The aim is to accelerate the path from research findings in a lab to the development of improved therapies that benefit patients.
In December 2011, Prime Minister David Cameron announced a programme of public funding designed to deliver growth to the life sciences sector. The £180 million 'Biomedical Catalyst', managed jointly by the Medical Research Council (MRC) and the Technology Strategy Board, is a key part of the government's Life Sciences Strategy.
The first funding awards under the programme were announced yesterday, with Oxford University receiving the joint largest grant.
Fourteen universities have received grants from the MRC of between £360,000 and £750,000, the Minister for Universities and Science David Willetts announced at the British Business Embassy's life sciences summit at Lancaster House, London, with the universities of Oxford and Dundee receiving the largest awards of £750,000.
Oxford will use the new funding to establish a 'pipeline' through which novel discoveries made in science laboratories across the city can be brought to the point of clinical development and testing.
Professor Rodney Phillips, associate head of the medical sciences division at Oxford University, said: 'We are delighted to receive this large grant from the MRC. Oxford has one of the largest clinical trial portfolios in the UK and great expertise in taking discoveries from the lab into the clinic. But it is not always easy for researchers to get the funding they need to see if their novel research could have promise as a new treatment for patients. This new funding should enable a lot more of this initial development work and clinical testing to happen and is very welcome.'
Examples of the type of projects that could receive support include developing tests to aid the design of flu vaccines through having better measures of our immune responses.
Mass spectroscopy techniques, capable of monitoring the interaction of drugs with important proteins that reside in cell membranes, are being developed in Oxford. Such proteins are difficult to study but are of great interest for drug development.
Oxford researchers are also interested in compounds that block an enzyme that could be of interest in many tumours. But first, the approach needs to be evaluated to see if it really is promising for developing new cancer drugs.
The total funding provided through the MRC 'Confidence in Concept' awards amounts to £7.4 million and is expected to fund about 150 pilot projects across the 14 universities.
It is the universities that will have control over the allocation of funding to projects within their institution, allowing them flexibility to pursue the most promising translational research opportunities and respond to new opportunities.

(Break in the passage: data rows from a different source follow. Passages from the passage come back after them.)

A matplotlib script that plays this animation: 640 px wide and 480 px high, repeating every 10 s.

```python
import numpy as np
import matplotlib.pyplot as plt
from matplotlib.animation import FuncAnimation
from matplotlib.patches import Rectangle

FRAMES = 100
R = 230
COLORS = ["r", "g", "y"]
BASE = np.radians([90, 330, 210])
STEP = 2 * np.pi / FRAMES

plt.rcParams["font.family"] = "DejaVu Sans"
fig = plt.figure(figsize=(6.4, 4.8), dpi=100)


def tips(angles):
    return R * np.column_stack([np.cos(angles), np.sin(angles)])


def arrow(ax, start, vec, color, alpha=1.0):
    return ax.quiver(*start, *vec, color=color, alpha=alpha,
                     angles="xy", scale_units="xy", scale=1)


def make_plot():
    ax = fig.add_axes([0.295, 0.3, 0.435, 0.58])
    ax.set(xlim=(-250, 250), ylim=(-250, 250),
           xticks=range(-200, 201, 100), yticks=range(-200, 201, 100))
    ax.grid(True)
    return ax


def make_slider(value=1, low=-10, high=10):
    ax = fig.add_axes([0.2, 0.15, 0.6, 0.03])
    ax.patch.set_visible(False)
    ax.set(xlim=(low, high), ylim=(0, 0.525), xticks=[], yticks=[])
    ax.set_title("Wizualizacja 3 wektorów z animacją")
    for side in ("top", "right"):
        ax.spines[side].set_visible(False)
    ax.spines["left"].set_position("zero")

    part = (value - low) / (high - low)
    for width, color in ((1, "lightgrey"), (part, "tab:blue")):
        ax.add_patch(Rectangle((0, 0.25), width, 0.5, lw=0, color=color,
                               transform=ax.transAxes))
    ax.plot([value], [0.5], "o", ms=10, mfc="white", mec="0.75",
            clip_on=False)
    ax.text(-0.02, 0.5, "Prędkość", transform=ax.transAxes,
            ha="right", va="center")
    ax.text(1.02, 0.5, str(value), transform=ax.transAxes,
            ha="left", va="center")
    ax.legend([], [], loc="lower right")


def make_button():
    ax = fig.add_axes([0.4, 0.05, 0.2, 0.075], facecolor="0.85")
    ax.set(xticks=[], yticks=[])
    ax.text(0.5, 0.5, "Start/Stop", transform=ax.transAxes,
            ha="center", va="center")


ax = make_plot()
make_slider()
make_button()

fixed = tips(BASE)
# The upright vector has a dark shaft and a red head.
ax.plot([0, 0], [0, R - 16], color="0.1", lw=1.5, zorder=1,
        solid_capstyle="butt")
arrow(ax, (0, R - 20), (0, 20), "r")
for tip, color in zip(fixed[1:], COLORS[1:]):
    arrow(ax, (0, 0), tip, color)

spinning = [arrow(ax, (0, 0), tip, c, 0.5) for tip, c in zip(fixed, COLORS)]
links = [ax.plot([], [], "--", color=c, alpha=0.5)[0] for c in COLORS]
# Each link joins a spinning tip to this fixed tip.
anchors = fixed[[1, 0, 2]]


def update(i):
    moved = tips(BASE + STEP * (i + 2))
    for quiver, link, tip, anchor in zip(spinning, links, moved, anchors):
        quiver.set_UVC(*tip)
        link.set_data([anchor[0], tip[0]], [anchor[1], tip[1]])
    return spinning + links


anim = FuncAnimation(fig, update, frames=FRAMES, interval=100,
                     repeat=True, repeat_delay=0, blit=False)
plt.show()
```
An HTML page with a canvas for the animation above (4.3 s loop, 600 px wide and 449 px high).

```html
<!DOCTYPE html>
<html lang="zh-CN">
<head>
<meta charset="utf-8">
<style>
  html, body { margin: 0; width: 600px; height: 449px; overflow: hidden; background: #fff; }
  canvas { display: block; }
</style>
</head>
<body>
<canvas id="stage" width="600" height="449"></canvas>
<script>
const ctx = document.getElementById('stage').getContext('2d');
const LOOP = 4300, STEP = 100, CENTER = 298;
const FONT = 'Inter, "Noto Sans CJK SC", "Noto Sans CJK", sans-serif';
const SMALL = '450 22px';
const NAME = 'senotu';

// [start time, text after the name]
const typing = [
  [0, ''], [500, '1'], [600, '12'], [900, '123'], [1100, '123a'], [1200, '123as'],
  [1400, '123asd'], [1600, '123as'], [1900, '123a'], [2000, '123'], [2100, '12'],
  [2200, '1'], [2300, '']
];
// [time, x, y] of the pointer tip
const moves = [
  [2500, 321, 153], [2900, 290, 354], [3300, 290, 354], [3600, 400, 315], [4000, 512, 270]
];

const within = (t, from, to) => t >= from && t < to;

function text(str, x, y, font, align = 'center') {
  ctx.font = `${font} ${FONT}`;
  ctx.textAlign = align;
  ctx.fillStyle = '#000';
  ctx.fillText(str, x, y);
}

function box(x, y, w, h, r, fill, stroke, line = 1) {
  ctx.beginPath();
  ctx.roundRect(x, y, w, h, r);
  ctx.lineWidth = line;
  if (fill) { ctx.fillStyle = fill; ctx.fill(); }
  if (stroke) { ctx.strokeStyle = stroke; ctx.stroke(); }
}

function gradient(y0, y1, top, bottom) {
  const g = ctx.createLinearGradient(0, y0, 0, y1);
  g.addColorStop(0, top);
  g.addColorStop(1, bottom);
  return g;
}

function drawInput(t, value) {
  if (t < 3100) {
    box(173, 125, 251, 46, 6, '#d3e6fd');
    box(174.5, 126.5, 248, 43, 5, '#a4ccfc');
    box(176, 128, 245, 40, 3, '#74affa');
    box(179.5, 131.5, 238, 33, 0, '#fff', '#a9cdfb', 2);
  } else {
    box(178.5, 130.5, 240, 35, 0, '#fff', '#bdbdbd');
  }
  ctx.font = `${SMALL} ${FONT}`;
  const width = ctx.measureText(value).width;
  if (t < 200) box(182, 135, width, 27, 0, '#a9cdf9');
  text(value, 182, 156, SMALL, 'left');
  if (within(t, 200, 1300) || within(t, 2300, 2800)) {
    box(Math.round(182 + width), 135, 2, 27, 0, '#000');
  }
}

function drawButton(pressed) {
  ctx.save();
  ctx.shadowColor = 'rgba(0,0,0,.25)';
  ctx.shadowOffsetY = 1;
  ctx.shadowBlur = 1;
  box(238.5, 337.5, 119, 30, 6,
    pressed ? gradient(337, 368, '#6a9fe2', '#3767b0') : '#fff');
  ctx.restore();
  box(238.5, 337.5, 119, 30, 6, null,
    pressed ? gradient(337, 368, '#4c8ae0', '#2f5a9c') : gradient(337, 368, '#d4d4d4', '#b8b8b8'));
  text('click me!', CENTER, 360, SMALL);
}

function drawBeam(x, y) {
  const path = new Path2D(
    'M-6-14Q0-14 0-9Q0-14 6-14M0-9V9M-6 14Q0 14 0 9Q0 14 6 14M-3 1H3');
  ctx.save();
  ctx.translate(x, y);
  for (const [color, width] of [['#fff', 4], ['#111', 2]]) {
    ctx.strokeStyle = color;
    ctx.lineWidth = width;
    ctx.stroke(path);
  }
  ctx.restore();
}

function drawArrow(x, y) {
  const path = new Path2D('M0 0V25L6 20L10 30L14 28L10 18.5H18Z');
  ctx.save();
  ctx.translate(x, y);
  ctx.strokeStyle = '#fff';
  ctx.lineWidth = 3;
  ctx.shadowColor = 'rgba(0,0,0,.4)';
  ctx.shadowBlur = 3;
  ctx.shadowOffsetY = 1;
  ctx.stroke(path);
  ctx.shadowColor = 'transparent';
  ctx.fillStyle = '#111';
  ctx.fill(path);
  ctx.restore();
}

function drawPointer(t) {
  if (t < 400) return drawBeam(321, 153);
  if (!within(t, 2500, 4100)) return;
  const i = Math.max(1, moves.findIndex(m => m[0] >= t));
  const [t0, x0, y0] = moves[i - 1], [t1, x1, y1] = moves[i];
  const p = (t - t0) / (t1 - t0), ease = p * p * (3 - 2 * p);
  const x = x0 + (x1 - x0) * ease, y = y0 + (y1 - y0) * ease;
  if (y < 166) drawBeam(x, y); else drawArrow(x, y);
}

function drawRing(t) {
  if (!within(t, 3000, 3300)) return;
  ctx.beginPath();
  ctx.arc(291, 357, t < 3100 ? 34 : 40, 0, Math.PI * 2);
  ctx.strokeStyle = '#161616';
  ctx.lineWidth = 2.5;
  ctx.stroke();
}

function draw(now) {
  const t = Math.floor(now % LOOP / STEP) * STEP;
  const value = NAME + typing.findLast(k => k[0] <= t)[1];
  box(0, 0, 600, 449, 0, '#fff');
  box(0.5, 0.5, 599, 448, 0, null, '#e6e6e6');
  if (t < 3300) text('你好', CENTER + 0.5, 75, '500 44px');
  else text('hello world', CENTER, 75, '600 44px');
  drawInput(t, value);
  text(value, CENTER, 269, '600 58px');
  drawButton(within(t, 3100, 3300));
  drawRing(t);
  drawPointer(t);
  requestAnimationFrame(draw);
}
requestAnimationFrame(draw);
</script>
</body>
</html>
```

Dr Wendy Ewart, Deputy chief executive of the MRC, said: 'The MRC's Confidence in Concept awards will empower leading UK universities to respond quickly to emerging translational opportunities as they arise. They will give academic researchers the opportunity to generate enough evidence to leverage further investment from a variety of sources to progress the best ideas, helping to bridge the gap between discovery and development.'
Eighteen small and medium-sized enterprises (SMEs) have also been awarded funding totalling nearly £2.5 million by the Technology Strategy Board to enable them to explore and evaluate the commercial potential of an early-stage scientific idea.
Minister for Universities and Science David Willetts said: 'The UK's world-leading life sciences industry is changing fast and we need to stay ahead of the game. The Biomedical Catalyst will help bridge the so-called "valley of death" that exists between when a bright new idea is developed in the laboratory and the point when a new drug or technology can be invested in by the market. This will support our most innovative life sciences SMEs and academics, drive growth and benefit patients.'